[[ The data, beginning ]]
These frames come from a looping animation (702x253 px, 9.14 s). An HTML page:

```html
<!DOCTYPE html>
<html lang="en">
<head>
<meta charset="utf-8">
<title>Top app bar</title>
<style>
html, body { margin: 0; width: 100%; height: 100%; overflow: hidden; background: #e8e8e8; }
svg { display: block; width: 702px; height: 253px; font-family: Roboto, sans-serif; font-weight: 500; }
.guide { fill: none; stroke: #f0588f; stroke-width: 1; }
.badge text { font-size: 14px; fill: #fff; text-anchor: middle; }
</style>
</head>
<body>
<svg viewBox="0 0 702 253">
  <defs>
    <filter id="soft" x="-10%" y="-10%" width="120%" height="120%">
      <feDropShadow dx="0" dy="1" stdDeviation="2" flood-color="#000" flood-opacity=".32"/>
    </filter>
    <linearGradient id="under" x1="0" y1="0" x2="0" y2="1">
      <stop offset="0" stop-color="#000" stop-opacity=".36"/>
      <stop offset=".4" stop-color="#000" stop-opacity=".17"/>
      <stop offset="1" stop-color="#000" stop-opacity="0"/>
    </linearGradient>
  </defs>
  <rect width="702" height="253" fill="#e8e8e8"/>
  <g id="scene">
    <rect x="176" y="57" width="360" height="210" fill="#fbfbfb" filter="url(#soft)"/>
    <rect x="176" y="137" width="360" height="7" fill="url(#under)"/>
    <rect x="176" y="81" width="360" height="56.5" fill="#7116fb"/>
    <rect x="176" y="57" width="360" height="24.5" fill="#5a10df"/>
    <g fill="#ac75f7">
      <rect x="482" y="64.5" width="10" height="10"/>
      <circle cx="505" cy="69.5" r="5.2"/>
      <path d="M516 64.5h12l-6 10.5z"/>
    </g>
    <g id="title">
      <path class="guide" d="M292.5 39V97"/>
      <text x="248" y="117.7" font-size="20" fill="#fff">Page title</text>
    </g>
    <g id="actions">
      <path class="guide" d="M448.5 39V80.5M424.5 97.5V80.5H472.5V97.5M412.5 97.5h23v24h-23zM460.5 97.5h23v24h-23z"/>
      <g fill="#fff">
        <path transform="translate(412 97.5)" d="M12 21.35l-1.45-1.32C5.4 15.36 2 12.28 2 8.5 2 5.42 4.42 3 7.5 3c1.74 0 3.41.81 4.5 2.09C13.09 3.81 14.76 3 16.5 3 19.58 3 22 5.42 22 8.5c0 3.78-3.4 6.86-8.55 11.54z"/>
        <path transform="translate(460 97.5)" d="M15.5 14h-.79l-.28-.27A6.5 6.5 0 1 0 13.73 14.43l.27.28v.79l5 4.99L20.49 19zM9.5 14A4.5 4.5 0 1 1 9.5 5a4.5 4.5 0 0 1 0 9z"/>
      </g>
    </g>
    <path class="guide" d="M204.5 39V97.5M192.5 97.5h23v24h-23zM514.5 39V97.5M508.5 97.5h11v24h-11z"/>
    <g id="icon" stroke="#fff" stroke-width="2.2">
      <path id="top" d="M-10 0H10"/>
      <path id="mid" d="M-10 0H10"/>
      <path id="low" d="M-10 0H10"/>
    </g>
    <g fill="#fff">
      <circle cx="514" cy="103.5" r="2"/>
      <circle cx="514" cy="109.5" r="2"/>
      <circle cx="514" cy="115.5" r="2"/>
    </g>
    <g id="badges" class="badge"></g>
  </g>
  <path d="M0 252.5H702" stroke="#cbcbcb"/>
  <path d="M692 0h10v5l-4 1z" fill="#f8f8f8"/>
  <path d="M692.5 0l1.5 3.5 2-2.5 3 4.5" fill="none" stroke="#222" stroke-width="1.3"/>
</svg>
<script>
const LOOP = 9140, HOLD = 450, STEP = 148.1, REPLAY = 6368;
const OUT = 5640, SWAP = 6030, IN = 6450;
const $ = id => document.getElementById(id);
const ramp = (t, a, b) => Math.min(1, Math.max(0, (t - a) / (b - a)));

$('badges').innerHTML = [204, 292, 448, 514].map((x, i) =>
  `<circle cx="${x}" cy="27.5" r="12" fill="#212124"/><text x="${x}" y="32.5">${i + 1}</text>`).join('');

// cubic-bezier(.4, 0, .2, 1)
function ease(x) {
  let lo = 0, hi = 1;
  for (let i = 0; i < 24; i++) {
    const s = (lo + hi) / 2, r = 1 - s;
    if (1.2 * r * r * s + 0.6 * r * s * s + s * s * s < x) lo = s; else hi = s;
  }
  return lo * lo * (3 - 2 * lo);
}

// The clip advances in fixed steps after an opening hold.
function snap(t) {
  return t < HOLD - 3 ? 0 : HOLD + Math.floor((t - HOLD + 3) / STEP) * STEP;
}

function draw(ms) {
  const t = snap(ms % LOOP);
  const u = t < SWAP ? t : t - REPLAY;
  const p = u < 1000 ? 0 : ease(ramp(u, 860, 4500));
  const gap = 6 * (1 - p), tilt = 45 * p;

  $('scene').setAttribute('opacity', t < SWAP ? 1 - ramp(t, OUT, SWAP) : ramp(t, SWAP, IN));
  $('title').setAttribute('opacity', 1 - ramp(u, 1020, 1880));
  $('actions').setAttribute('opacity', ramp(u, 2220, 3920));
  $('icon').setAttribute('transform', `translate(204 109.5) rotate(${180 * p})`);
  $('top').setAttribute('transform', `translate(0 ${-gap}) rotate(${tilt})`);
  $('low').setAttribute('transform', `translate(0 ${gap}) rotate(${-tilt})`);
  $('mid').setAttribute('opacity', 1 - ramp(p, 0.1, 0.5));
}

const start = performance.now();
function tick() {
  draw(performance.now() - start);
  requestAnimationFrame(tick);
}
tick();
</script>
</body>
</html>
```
[[ The data, end ]]
[[ The data, beginning ]]
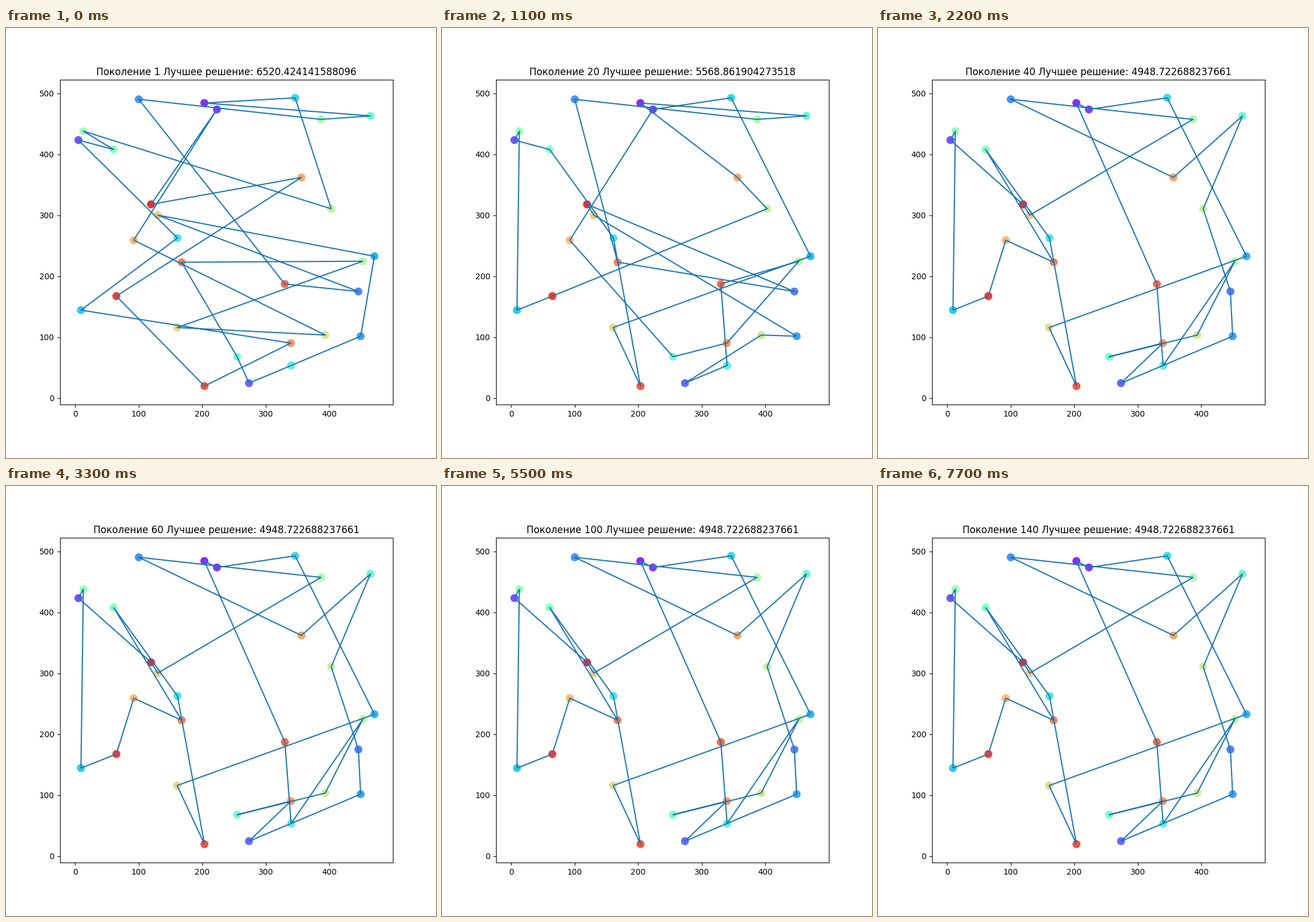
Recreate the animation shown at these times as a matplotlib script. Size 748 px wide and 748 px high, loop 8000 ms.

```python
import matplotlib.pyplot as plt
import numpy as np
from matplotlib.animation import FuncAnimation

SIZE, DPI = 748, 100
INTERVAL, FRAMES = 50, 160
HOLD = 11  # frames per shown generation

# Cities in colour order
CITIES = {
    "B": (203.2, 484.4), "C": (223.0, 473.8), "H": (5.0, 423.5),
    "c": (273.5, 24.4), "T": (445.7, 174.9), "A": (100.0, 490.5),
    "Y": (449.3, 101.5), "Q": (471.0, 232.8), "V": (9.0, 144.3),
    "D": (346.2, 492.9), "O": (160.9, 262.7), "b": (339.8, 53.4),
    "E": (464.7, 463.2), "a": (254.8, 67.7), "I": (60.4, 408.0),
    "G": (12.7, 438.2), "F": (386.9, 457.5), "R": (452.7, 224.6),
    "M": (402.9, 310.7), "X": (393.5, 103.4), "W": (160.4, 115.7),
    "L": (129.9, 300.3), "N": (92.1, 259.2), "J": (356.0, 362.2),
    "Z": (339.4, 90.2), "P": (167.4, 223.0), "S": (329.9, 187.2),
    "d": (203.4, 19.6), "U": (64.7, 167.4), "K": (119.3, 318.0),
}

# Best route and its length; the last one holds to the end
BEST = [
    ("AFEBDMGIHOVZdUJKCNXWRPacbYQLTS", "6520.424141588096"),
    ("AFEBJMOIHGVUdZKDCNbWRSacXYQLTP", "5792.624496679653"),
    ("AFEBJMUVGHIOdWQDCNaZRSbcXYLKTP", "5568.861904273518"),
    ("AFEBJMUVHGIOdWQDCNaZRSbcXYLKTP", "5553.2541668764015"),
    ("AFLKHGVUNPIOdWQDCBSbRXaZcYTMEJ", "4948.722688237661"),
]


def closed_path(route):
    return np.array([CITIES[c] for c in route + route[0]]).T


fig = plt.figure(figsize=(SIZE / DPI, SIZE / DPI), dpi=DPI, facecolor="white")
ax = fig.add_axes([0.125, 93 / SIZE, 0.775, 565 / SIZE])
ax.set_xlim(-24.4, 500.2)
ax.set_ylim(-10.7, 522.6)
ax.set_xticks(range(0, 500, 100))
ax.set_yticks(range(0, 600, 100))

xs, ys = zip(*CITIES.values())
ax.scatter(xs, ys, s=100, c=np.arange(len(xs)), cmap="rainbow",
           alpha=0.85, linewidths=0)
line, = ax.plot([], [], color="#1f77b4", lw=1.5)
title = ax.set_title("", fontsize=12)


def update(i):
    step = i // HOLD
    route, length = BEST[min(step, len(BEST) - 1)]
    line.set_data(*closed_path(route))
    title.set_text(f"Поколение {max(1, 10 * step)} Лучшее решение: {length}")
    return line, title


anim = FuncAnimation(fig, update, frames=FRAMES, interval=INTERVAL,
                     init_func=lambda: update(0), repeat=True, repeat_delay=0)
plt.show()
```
[[ The data, end ]]
» **Work order**
Where in the entries above does the word "route" appear? Copy each line that has it.

» **Answer for the task**
# Best route and its length; the last one holds to the end
def closed_path(route):
    return np.array([CITIES[c] for c in route + route[0]]).T
    route, length = BEST[min(step, len(BEST) - 1)]
    line.set_data(*closed_path(route))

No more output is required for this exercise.